What kind of parent is most likely to give a child such a distinctively black name? The data offer a clear answer: an unmarried, low-income, undereducated, teenage mother from a black neighborhood who has a distinctively black name herself. Giving a child a super-black name would seem to be a black parent's signal of solidarity with her community—the flip side of the "acting white" phenomenon. White parents, meanwhile, often send as strong a signal in the opposite direction. More than 40 percent of the white babies are given names that are at least four times more common among whites.
So, what are the "whitest" names and the "blackest" names? Click
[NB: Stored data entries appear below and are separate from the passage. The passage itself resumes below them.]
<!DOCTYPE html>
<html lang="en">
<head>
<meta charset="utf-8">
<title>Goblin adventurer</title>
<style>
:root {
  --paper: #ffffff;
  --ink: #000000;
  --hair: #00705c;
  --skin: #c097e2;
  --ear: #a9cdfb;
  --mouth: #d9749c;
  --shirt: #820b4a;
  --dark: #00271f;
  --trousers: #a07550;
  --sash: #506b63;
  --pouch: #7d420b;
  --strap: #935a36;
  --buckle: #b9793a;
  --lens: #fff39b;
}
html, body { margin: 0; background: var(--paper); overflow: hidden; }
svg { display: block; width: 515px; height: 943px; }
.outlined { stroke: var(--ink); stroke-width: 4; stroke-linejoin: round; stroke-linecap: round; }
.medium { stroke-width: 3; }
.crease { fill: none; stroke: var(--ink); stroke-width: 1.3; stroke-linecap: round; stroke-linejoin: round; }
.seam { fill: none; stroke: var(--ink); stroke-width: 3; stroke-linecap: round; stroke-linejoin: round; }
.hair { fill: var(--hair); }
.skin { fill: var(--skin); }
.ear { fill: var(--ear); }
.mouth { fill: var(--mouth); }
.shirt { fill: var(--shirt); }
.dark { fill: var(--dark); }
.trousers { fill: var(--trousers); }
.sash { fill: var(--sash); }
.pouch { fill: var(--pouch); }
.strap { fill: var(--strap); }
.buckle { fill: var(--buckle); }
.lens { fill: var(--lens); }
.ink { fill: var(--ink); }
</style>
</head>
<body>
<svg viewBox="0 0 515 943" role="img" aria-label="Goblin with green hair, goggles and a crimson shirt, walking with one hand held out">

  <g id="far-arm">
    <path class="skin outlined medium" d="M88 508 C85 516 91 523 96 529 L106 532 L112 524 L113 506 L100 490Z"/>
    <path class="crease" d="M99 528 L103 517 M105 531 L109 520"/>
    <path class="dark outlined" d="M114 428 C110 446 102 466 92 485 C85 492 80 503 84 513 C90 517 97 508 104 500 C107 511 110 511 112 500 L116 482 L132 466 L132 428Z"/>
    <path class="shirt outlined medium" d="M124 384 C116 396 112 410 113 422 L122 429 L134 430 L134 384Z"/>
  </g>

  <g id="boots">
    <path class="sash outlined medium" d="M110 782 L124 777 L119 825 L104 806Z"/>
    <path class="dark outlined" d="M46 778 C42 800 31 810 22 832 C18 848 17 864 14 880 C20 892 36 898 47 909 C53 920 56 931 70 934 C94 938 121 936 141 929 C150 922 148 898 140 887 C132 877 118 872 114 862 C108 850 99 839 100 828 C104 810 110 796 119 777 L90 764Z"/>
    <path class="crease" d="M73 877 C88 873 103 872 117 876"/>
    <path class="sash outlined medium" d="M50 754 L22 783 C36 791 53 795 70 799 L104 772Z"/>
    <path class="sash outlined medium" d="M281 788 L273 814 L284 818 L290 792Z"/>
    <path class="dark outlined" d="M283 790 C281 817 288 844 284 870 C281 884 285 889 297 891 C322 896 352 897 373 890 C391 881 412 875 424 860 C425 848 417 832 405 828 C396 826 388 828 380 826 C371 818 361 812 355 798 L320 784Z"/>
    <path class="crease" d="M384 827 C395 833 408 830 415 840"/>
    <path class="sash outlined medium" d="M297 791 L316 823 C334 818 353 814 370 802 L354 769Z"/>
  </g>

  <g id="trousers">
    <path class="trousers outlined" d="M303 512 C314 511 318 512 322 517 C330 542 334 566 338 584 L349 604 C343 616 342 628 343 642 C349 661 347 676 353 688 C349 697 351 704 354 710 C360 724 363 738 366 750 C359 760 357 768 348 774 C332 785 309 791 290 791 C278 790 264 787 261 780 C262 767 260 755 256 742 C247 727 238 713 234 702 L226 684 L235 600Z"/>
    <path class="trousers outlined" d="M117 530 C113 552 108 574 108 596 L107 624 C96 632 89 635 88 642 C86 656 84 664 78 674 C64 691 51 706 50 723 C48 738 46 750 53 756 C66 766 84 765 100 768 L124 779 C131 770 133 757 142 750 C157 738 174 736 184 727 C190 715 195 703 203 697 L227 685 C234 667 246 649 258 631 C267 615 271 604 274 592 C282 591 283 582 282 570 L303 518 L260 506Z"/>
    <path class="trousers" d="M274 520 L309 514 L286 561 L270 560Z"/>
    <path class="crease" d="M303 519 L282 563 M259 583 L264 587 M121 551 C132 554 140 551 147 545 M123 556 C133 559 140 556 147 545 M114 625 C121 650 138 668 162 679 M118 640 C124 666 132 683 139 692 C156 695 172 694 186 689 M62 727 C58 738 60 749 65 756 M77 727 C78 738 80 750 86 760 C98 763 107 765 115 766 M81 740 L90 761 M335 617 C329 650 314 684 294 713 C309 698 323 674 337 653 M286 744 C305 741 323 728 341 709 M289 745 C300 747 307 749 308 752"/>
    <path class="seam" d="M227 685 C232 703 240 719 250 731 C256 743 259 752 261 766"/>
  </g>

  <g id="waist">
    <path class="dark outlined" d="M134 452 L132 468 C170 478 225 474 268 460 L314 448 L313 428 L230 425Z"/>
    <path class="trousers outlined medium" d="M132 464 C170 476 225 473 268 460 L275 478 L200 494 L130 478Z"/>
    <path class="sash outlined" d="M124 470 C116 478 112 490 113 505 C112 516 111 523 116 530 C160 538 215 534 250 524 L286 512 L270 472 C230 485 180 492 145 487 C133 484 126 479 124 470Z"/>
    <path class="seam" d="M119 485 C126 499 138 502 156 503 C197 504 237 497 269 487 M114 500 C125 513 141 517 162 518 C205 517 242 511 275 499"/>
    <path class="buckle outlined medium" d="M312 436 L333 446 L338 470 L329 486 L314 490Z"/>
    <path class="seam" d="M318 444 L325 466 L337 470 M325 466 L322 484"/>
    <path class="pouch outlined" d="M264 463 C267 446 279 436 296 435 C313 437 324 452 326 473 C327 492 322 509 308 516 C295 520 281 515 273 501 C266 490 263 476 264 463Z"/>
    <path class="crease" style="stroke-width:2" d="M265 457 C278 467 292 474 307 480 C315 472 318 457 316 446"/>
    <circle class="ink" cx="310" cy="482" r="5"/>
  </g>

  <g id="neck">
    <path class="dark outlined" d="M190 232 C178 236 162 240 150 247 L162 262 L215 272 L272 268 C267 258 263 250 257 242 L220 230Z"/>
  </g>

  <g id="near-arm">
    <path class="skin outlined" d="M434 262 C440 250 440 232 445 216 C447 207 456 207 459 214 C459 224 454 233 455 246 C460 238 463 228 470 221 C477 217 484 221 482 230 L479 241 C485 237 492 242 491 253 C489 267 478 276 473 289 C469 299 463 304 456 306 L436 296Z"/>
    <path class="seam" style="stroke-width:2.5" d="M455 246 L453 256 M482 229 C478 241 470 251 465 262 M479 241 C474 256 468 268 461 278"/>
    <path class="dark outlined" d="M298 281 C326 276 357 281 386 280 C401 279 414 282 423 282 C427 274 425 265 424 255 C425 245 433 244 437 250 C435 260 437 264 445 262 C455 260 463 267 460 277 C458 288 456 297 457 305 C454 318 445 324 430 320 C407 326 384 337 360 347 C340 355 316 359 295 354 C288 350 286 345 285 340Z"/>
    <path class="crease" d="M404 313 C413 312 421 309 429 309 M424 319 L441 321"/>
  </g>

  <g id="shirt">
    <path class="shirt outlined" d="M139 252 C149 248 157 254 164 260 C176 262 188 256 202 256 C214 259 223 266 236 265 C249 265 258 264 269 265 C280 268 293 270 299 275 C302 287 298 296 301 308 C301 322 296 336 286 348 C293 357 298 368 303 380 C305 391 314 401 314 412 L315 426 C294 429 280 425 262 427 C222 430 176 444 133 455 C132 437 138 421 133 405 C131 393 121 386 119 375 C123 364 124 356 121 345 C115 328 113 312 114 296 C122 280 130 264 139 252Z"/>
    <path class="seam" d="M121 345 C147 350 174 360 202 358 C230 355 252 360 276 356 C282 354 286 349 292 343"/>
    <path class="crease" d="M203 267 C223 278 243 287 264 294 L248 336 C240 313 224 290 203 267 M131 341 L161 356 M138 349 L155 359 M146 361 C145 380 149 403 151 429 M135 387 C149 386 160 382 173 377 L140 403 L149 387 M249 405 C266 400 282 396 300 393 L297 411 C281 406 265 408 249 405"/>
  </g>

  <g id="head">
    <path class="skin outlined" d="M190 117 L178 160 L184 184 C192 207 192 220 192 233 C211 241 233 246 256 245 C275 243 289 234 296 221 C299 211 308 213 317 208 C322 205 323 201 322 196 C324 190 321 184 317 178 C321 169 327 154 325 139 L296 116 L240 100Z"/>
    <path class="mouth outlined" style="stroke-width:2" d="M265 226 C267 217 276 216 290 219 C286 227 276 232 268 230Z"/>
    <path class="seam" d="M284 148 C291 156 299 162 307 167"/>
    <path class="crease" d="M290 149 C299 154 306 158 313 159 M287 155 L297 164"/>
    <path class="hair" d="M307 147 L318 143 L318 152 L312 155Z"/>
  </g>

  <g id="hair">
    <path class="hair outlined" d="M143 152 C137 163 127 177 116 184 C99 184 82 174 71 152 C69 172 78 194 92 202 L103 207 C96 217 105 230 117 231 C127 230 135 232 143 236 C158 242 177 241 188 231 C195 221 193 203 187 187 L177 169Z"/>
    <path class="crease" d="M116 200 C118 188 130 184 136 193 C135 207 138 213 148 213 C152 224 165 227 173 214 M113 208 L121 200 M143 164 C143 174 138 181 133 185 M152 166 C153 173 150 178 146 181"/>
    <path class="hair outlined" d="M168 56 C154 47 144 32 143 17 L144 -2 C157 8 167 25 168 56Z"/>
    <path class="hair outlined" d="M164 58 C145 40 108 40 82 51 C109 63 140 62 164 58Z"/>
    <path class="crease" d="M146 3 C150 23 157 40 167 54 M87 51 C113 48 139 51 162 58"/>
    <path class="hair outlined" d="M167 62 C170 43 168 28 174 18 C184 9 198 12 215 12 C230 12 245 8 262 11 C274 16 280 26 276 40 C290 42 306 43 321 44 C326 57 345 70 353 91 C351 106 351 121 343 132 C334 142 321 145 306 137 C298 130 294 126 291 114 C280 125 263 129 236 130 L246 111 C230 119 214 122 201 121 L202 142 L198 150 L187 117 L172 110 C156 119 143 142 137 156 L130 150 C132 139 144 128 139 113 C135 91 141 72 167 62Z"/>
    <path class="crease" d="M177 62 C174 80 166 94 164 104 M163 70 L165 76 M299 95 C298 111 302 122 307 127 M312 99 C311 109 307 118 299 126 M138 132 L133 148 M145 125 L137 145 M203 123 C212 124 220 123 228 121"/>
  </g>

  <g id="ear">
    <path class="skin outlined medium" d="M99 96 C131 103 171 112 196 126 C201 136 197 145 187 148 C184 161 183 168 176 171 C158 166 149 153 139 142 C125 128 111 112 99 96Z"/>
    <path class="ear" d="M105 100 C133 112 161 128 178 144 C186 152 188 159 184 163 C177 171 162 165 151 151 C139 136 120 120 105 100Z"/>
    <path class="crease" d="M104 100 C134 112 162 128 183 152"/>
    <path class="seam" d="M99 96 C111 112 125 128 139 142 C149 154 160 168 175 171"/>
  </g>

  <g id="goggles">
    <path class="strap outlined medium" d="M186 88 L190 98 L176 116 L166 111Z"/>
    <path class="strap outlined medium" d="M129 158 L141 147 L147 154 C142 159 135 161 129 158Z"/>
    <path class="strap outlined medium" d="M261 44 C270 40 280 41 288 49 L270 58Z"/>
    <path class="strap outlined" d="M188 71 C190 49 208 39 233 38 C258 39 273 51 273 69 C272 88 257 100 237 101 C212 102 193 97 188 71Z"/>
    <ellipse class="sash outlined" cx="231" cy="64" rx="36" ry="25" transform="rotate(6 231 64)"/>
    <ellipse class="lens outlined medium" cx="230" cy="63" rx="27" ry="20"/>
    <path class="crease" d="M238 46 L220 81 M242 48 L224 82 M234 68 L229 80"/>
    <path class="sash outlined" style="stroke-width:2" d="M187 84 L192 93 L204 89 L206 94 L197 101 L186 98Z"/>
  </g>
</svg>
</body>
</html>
The California names data, however, afford a more robust opportunity. By subjecting this data to the economist's favorite magic trick—a statistical wonder known as regression analysis —it's possible to tease out the effect of any one factor (in this case, a person's first name) on her future education, income, and health.
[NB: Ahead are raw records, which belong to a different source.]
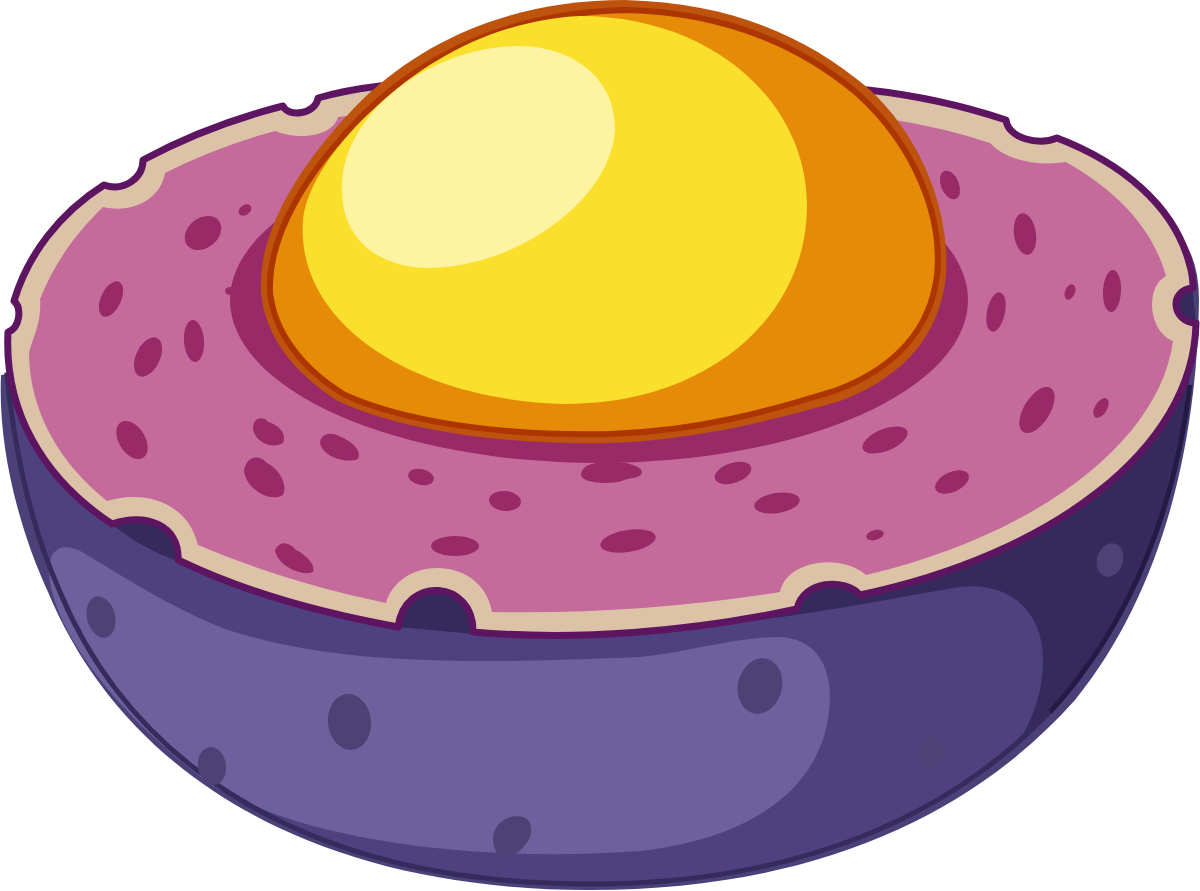
<!DOCTYPE html>
<html lang="en">
<head>
<meta charset="utf-8">
<title>Halved fruit</title>
<style>
:root{--edge:#4b4078;--line:#352b5d;--skin:#4d427f;--shade:#342a5c;--deep:#231a45;--glow:#6c609d;--rim:#dcc3a8;--rim-line:#5d1562;--flesh:#c56b9c;--berry:#982b67;--yolk-edge:#bd530c;--yolk-line:#ad3600;--yolk:#e58b08;--yellow:#fbdf2d;--shine:#fef3a0}
html,body{margin:0;background:#fff;overflow:hidden}
svg{display:block;width:1200px;height:891px}
</style>
</head>
<body>
<svg viewBox="0 0 1200 891" role="img" aria-label="Halved purple fruit with a round golden stone">
<defs>
<path id="bowl" d="M7 375C14 445 28 520 60 592C130 760 300 884 590 884C800 884 960 815 1065 695C1150 590 1185 450 1192 320L600 330Z"/>
<clipPath id="bowl-clip"><use href="#bowl"/></clipPath>
</defs>

<g id="skin">
<path fill="var(--edge)" d="M1 375C-2 440 15 520 48 592C120 765 300 890 590 890C810 890 970 818 1075 700C1160 595 1197 450 1199 300Q1199 262 1183 240L600 300Z"/>
<use href="#bowl" fill="var(--skin)"/>
<g clip-path="url(#bowl-clip)">
<path fill="var(--shade)" d="M700 626C800 618 880 600 960 587C1010 581 1043 612 1043 660C1043 690 1034 716 1019 742L1200 700V300L860 560Z"/>
</g>
<path fill="var(--glow)" d="M49 574C47 550 62 541 82 552C120 574 170 608 228 630C340 666 470 664 640 657C690 652 735 637 778 637C815 638 830 664 830 698C828 785 755 838 640 851C490 862 310 845 210 784C130 725 55 640 49 574Z"/>
<use href="#bowl" fill="none" stroke="var(--line)" stroke-width="5"/>
<path fill="none" stroke="var(--deep)" stroke-width="5" d="M1190 385C1176 500 1135 620 1050 712"/>
<g id="skin-spots" fill="#4d4176">
<ellipse cx="101" cy="617" rx="14" ry="21" transform="rotate(-14 101 617)"/>
<ellipse cx="349.500" cy="722" rx="21.500" ry="28" transform="rotate(-6 349 722)"/>
<ellipse cx="212" cy="766" rx="14" ry="19" transform="rotate(-8 212 766)"/>
<path d="M494 846C488 825 510 811 526 818C538 828 528 850 509 857Q497 859 494 846Z"/>
<ellipse cx="760" cy="686" rx="22" ry="28" transform="rotate(14 760 686)"/>
<ellipse cx="933" cy="752" rx="13" ry="16"/>
<ellipse cx="1110" cy="560" rx="13" ry="17" transform="rotate(18 1110 560)"/>
</g>
<g id="bite-hollows" fill="var(--shade)">
<path d="M112 524C140 510 175 525 180 562Q140 548 112 524Z"/>
<path d="M398 627C405 580 465 580 474 634Z"/>
<path d="M797 610C805 575 850 585 861 597Q830 605 797 610Z"/>
<path d="M1192 284L1170 305L1196 324Z"/>
</g>
</g>

<g id="cut-face">
<path fill="var(--rim)" stroke="var(--rim-line)" stroke-width="7" stroke-linejoin="round" d="M8 332C20 328 22 308 14 301C28 254 60 213 104 185C124 192 143 178 143 160C184 138 232 119 283 106C288 118 316 114 318 98Q346 90 380 86L600 70L868 90Q940 98 1006 120C1008 138 1038 146 1057 138C1120 162 1175 205 1190 266Q1193 276 1193 288C1168 290 1172 322 1196 323C1194 450 1050 555 860 595C845 578 803 580 797 609C690 632 575 641 473 632C474 580 405 575 398 627C315 612 240 590 178 560C180 525 145 512 112 524C42 478 4 410 8 332Z"/>
<path fill="var(--flesh)" d="M29 355C30 342 42 326 40 299C54 264 75 234 103 207C134 214 161 198 165 173Q216 147 275 131C300 141 333 136 338 117L600 90L895 120Q945 128 990 143C1008 162 1040 166 1066 162C1115 190 1152 226 1166 276C1145 287 1148 331 1173 341C1160 440 1040 534 866 575C838 552 786 562 780 592Q635 615 492 612C482 555 400 555 386 603Q285 582 198 545C188 504 147 489 107 501C58 462 30 410 29 355Z"/>
<g id="flecks" fill="var(--berry)">
<ellipse cx="599" cy="300" rx="369" ry="163"/>
<ellipse cx="203" cy="233" rx="20" ry="15" transform="rotate(-38 203 233)"/>
<ellipse cx="245" cy="210" rx="7" ry="5" transform="rotate(-35 245 210)"/>
<ellipse cx="230" cy="291" rx="5" ry="4"/>
<ellipse cx="111" cy="299" rx="10" ry="19" transform="rotate(25 111 299)"/>
<ellipse cx="148" cy="357" rx="12" ry="21" transform="rotate(25 148 357)"/>
<ellipse cx="194" cy="341" rx="10" ry="21" transform="rotate(-4 194 341)"/>
<ellipse cx="132" cy="440" rx="13" ry="21" transform="rotate(-32 132 440)"/>
<path d="M253 428C253 417 264 416 268 422C279 425 287 434 283 443C271 450 254 441 253 428Z"/>
<path d="M320 442C322 432 333 432 341 437C353 442 362 451 358 459C345 464 321 456 320 442Z"/>
<path d="M244 471C246 456 259 454 267 463C279 469 288 484 283 495C270 503 246 489 244 471Z"/>
<path d="M275 550C279 541 289 541 296 550C306 555 316 565 313 572C301 577 277 565 275 550Z"/>
<ellipse cx="421" cy="477" rx="13" ry="8" transform="rotate(12 421 477)"/>
<ellipse cx="505" cy="501" rx="16" ry="10" transform="rotate(5 505 501)"/>
<ellipse cx="455" cy="546" rx="24" ry="10"/>
<ellipse cx="628" cy="541" rx="28" ry="11" transform="rotate(-9 628 541)"/>
<path d="M581 474C583 463 598 462 612 462C628 462 641 466 642 472C641 479 630 477 622 481C608 485 580 483 581 474Z"/>
<ellipse cx="733" cy="473" rx="19" ry="10" transform="rotate(-18 733 473)"/>
<ellipse cx="777" cy="503" rx="23" ry="10" transform="rotate(-9 777 503)"/>
<ellipse cx="885" cy="440" rx="24" ry="11" transform="rotate(-22 885 440)"/>
<ellipse cx="952" cy="482" rx="18" ry="10" transform="rotate(-25 952 482)"/>
<ellipse cx="875" cy="535" rx="9" ry="5" transform="rotate(-15 875 535)"/>
<ellipse cx="950" cy="185" rx="9" ry="15" transform="rotate(-22 950 185)"/>
<ellipse cx="1025" cy="234" rx="11" ry="21" transform="rotate(-8 1025 234)"/>
<ellipse cx="996" cy="312" rx="9" ry="20" transform="rotate(12 996 312)"/>
<ellipse cx="1070" cy="292" rx="5" ry="8" transform="rotate(22 1070 292)"/>
<ellipse cx="1112" cy="291" rx="9" ry="21" transform="rotate(3 1112 291)"/>
<ellipse cx="1037" cy="410" rx="13" ry="26" transform="rotate(32 1037 410)"/>
<ellipse cx="1101" cy="408" rx="6" ry="11" transform="rotate(32 1101 408)"/>
</g>
</g>

<g id="stone">
<path fill="var(--yolk-edge)" d="M261 293C257 230 302 160 363 99C430 35 520 0 625 0C730 3 805 35 868 88C925 140 953 220 945 284C935 345 895 380 840 401C770 421 700 439 610 443C500 445 400 430 338 401C292 372 265 335 261 293Z"/>
<path fill="var(--yolk)" stroke="var(--yolk-line)" stroke-width="6" d="M270 292C268 235 306 172 365 113C430 50 515 13 625 10C725 12 800 45 858 94C914 145 943 215 937 275C930 332 892 369 837 390C770 411 700 431 610 434C500 436 405 422 345 395C302 369 274 332 270 292Z"/>
<path fill="var(--yellow)" d="M303 220C306 185 340 139 375 108C430 56 500 20 580 16C710 16 807 100 807 206C807 315 710 404 565 404C415 400 295 325 303 220Z"/>
<path fill="var(--shine)" d="M342 193C338 115 430 46 520 46C575 47 616 80 615 130C610 202 515 268 427 268C375 267 343 236 342 193Z"/>
</g>
</svg>
</body>
</html>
The data show that, on average, a person with a distinctively black name—whether it is a woman named Imani or a man named DeShawn—does have a worse life outcome than a woman named Molly or a man named Jake. But it isn't the fault of his or her name. If two black boys, Jake Williams and DeShawn Williams, are born in the same neighborhood and into the same familial and economic circumstances, they would likely have similar life outcomes. But the kind of parents who name their son Jake don't tend to live in the same neighborhoods or share economic circumstances with the kind of parents who name their son DeShawn. And that's why, on average, a boy named Jake will tend to earn more money and get more education than a boy named DeShawn. DeShawn's name is an indicator—but not a cause—of his life path.